* Work task *
Each record below needs to be set down again exactly.

* Records for this task *
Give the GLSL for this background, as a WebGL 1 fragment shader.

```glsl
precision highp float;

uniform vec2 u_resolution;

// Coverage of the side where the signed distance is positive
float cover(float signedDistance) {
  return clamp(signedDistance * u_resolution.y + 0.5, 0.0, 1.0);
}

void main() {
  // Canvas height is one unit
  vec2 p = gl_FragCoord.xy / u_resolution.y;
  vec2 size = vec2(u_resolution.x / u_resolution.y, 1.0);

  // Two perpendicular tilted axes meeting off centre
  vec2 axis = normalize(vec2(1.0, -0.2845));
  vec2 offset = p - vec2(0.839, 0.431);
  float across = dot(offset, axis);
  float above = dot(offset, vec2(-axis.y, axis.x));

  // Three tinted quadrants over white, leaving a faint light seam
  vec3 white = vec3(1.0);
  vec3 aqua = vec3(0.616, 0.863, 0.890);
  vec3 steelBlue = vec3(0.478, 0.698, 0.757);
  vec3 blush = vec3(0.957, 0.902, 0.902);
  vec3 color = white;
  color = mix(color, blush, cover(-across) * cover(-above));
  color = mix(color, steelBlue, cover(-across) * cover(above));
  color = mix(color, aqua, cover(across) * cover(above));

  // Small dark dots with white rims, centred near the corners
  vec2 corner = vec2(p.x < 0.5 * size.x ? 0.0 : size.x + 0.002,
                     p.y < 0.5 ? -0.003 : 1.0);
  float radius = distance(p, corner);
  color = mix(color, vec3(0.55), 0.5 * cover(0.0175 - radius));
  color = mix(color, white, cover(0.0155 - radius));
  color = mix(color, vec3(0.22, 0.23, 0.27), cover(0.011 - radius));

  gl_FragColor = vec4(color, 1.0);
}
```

* Your solution *
Give the GLSL for this background, as a WebGL 1 fragment shader.

```glsl
precision highp float;

uniform vec2 u_resolution;

// Coverage of the side where the signed distance is positive
float cover(float signedDistance) {
  return clamp(signedDistance * u_resolution.y + 0.5, 0.0, 1.0);
}

void main() {
  // Canvas height is one unit
  vec2 p = gl_FragCoord.xy / u_resolution.y;
  vec2 size = vec2(u_resolution.x / u_resolution.y, 1.0);

  // Two perpendicular tilted axes meeting off centre
  vec2 axis = normalize(vec2(1.0, -0.2845));
  vec2 offset = p - vec2(0.839, 0.431);
  float across = dot(offset, axis);
  float above = dot(offset, vec2(-axis.y, axis.x));

  // Three tinted quadrants over white, leaving a faint light seam
  vec3 white = vec3(1.0);
  vec3 aqua = vec3(0.616, 0.863, 0.890);
  vec3 steelBlue = vec3(0.478, 0.698, 0.757);
  vec3 blush = vec3(0.957, 0.902, 0.902);
  vec3 color = white;
  color = mix(color, blush, cover(-across) * cover(-above));
  color = mix(color, steelBlue, cover(-across) * cover(above));
  color = mix(color, aqua, cover(across) * cover(above));

  // Small dark dots with white rims, centred near the corners
  vec2 corner = vec2(p.x < 0.5 * size.x ? 0.0 : size.x + 0.002,
                     p.y < 0.5 ? -0.003 : 1.0);
  float radius = distance(p, corner);
  color = mix(color, vec3(0.55), 0.5 * cover(0.0175 - radius));
  color = mix(color, white, cover(0.0155 - radius));
  color = mix(color, vec3(0.22, 0.23, 0.27), cover(0.011 - radius));

  gl_FragColor = vec4(color, 1.0);
}
```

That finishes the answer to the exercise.